*** Block opens ***

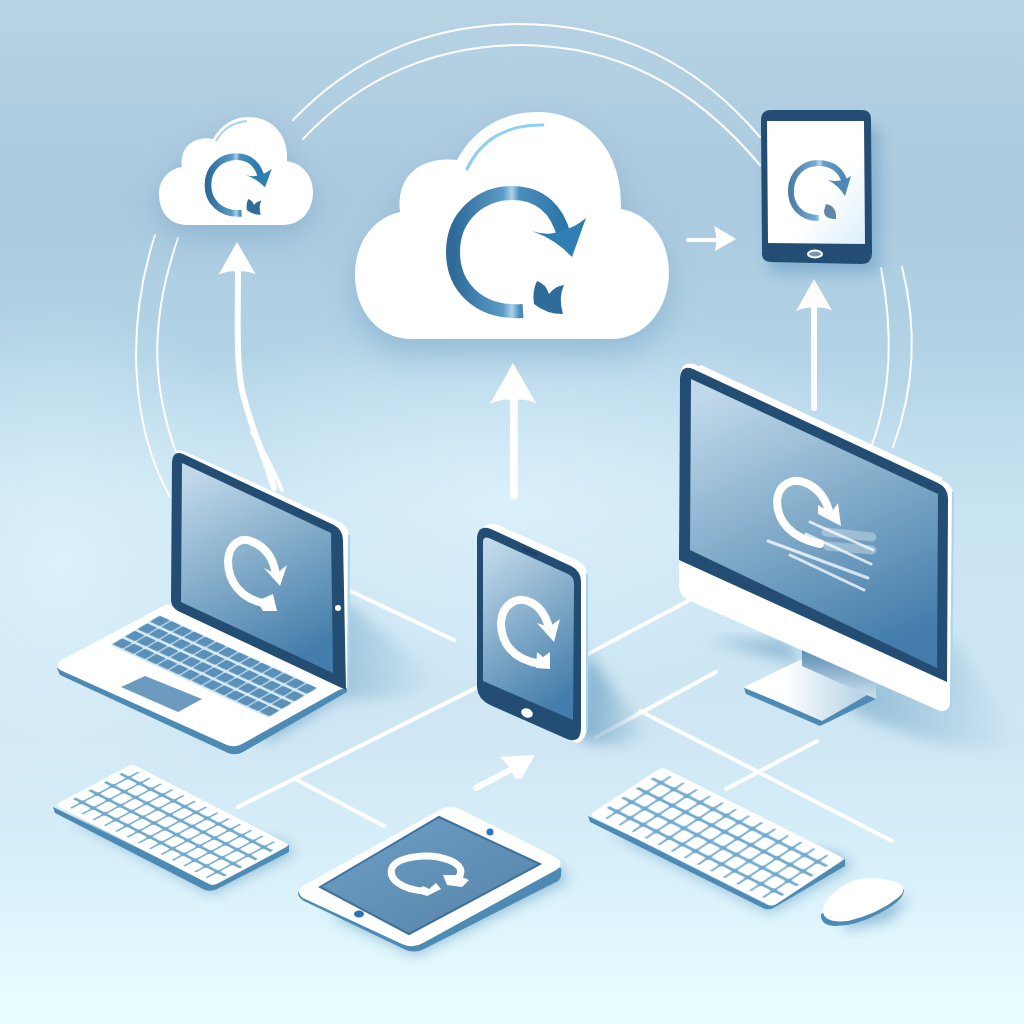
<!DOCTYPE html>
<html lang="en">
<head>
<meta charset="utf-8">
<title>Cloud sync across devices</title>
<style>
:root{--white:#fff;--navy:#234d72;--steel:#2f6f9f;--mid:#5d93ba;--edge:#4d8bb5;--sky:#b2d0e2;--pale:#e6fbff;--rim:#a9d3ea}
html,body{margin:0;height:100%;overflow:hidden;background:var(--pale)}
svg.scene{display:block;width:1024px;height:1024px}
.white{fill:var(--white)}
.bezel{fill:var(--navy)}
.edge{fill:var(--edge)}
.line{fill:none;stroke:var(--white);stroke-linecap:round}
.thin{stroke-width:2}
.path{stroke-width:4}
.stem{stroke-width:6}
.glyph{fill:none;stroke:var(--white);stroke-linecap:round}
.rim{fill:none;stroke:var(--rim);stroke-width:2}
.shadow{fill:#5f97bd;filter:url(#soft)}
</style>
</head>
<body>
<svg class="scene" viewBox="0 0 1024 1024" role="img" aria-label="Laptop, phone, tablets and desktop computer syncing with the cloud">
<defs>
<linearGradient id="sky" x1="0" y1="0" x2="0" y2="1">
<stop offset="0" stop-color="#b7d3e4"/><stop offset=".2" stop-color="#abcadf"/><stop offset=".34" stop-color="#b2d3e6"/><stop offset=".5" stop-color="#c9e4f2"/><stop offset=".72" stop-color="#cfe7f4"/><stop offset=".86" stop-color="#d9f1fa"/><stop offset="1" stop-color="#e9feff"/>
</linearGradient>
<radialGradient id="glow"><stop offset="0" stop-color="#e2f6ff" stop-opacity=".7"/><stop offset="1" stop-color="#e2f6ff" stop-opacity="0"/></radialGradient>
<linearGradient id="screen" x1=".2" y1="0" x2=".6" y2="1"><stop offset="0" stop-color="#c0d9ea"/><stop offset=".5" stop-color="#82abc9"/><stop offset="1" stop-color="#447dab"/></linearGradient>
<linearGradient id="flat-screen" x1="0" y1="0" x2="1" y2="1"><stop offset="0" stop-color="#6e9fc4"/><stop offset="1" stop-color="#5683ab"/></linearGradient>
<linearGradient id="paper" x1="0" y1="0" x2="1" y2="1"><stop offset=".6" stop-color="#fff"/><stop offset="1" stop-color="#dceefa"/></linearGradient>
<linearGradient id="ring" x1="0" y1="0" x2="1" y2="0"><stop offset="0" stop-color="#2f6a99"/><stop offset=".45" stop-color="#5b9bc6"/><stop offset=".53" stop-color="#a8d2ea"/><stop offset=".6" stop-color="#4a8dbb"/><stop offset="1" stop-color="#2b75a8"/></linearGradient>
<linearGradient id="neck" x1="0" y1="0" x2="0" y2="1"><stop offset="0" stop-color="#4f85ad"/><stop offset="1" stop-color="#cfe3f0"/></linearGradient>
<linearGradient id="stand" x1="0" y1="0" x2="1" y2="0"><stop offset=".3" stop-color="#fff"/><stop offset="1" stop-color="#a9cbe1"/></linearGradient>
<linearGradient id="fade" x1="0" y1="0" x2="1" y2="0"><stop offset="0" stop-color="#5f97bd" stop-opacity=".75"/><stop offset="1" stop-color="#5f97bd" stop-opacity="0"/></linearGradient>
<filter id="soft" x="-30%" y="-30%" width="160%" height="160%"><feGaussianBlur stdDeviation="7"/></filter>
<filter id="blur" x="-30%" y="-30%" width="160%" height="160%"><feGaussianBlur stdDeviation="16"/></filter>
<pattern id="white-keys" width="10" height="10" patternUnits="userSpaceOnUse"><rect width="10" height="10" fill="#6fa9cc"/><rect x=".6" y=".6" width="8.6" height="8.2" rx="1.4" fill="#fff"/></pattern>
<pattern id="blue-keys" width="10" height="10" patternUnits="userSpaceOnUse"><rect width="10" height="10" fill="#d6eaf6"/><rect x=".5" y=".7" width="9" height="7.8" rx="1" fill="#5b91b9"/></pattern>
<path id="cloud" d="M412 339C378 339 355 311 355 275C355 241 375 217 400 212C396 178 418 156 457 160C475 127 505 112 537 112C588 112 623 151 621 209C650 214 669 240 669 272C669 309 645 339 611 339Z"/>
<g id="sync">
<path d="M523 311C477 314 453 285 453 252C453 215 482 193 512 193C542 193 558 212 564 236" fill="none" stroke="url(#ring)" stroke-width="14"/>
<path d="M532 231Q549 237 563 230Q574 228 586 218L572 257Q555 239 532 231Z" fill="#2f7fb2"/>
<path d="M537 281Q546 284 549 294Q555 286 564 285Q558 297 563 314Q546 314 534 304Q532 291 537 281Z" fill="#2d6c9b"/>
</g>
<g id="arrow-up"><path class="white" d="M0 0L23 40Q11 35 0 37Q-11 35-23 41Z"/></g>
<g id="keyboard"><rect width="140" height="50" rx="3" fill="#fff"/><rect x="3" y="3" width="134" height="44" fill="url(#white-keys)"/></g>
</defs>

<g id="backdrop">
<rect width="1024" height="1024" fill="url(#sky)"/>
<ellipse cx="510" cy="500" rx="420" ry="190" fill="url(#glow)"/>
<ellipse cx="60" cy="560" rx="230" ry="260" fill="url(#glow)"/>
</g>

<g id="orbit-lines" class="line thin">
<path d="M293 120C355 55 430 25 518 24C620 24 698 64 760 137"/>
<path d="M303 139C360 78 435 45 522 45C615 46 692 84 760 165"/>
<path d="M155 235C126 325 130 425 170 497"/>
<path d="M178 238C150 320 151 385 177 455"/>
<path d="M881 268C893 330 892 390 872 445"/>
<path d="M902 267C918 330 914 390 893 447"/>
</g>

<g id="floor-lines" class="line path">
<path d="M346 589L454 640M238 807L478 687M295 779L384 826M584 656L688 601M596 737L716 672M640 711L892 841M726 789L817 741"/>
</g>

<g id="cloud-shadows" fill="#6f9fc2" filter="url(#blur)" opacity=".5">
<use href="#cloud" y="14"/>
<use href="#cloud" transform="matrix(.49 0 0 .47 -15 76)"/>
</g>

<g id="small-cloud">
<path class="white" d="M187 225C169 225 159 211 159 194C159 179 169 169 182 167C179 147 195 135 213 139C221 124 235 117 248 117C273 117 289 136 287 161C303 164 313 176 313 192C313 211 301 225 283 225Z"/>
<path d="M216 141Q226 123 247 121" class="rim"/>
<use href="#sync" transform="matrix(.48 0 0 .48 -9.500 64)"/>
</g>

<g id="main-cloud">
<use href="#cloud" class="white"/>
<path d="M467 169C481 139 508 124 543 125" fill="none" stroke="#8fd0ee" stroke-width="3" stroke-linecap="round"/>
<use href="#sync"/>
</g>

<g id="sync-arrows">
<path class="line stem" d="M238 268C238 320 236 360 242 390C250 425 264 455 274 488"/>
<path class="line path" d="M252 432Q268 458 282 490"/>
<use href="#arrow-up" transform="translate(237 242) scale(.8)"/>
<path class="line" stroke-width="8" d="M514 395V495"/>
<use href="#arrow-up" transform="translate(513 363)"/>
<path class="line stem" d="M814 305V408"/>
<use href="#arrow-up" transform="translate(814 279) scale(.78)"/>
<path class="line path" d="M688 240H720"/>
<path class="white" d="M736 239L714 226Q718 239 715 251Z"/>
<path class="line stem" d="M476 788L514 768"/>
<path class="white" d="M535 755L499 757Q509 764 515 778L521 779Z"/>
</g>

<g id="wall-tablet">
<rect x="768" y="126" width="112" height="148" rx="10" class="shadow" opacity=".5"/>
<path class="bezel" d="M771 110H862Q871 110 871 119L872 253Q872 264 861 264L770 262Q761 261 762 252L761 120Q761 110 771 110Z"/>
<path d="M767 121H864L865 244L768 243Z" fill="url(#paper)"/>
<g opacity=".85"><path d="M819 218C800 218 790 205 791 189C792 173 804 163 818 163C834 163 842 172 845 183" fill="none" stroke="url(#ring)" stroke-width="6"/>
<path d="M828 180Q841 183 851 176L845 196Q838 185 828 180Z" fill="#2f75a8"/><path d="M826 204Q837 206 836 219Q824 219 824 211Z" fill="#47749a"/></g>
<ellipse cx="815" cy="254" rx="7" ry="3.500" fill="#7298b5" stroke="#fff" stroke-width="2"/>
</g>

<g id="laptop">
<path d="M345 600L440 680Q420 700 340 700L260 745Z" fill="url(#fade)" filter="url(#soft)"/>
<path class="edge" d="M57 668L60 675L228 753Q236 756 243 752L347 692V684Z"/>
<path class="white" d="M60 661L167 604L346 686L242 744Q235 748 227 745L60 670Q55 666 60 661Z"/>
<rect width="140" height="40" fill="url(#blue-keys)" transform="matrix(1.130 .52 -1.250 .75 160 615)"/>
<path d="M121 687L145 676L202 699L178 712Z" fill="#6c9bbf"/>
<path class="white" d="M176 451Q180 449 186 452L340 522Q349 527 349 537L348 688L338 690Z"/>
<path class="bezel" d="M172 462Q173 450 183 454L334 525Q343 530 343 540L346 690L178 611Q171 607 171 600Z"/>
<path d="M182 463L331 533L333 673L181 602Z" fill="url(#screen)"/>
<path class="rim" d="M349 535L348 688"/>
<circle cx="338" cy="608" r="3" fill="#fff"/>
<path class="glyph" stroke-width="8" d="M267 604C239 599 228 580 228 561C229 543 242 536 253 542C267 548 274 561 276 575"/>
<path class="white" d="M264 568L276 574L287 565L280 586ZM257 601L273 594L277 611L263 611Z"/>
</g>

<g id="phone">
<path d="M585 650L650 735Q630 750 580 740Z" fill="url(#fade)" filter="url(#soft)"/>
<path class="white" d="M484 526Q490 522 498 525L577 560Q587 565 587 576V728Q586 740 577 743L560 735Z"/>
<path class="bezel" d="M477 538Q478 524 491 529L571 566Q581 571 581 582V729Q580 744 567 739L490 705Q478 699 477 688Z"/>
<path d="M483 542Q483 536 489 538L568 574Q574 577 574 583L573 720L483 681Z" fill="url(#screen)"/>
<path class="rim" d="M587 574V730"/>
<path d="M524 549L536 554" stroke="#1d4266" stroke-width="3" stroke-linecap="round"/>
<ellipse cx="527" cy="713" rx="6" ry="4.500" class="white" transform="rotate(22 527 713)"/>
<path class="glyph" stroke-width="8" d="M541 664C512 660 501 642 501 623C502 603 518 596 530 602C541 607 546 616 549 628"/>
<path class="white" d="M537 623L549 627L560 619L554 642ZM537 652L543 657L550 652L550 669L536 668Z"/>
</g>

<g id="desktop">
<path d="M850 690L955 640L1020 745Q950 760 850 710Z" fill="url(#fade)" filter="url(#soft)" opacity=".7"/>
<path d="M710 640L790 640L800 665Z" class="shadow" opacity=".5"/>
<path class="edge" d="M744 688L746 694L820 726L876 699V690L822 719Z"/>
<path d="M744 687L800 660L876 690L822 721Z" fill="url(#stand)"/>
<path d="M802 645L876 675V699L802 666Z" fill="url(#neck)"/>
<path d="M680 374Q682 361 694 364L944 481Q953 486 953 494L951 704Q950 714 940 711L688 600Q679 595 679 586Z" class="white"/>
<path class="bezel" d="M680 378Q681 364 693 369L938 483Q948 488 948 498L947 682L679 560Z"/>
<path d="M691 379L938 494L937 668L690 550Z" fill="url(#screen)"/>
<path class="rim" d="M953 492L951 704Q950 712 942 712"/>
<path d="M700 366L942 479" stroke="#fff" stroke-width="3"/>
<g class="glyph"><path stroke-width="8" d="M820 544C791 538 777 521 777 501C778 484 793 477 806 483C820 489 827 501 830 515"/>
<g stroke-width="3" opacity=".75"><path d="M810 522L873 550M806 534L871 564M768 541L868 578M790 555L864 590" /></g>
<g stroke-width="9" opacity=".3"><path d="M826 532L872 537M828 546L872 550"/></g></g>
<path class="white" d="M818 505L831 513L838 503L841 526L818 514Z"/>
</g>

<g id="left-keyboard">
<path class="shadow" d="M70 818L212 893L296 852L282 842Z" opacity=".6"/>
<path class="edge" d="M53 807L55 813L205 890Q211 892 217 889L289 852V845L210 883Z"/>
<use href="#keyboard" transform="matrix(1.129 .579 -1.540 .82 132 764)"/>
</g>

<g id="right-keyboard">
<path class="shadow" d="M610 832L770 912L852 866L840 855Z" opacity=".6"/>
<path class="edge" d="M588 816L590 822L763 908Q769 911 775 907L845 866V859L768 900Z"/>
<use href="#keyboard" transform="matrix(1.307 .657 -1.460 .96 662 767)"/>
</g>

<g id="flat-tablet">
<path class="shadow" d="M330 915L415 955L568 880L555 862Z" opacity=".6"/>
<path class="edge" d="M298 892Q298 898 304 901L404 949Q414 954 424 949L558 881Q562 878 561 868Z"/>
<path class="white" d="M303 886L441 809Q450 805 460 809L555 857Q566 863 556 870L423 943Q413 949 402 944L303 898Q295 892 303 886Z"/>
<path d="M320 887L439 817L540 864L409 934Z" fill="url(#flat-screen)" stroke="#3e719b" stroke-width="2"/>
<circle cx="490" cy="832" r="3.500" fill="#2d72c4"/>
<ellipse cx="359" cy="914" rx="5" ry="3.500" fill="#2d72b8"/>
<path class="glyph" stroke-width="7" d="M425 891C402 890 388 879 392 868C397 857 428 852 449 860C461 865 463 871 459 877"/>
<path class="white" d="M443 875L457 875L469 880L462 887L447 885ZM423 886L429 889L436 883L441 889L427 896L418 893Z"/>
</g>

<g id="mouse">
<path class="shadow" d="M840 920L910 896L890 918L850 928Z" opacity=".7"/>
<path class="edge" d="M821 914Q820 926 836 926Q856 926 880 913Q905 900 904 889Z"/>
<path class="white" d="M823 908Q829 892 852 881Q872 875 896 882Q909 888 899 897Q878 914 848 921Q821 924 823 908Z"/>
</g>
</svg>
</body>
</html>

*** Block closes ***

Task to complete -> Go through the listing above and write out exactly the lines starting with the one holding "589L454 640M238 807L478" and running through the one holding "432Q268 458 282", ends included, and no others.

Answer space ->
<path d="M346 589L454 640M238 807L478 687M295 779L384 826M584 656L688 601M596 737L716 672M640 711L892 841M726 789L817 741"/>
</g>

<g id="cloud-shadows" fill="#6f9fc2" filter="url(#blur)" opacity=".5">
<use href="#cloud" y="14"/>
<use href="#cloud" transform="matrix(.49 0 0 .47 -15 76)"/>
</g>

<g id="small-cloud">
<path class="white" d="M187 225C169 225 159 211 159 194C159 179 169 169 182 167C179 147 195 135 213 139C221 124 235 117 248 117C273 117 289 136 287 161C303 164 313 176 313 192C313 211 301 225 283 225Z"/>
<path d="M216 141Q226 123 247 121" class="rim"/>
<use href="#sync" transform="matrix(.48 0 0 .48 -9.500 64)"/>
</g>

<g id="main-cloud">
<use href="#cloud" class="white"/>
<path d="M467 169C481 139 508 124 543 125" fill="none" stroke="#8fd0ee" stroke-width="3" stroke-linecap="round"/>
<use href="#sync"/>
</g>

<g id="sync-arrows">
<path class="line stem" d="M238 268C238 320 236 360 242 390C250 425 264 455 274 488"/>
<path class="line path" d="M252 432Q268 458 282 490"/>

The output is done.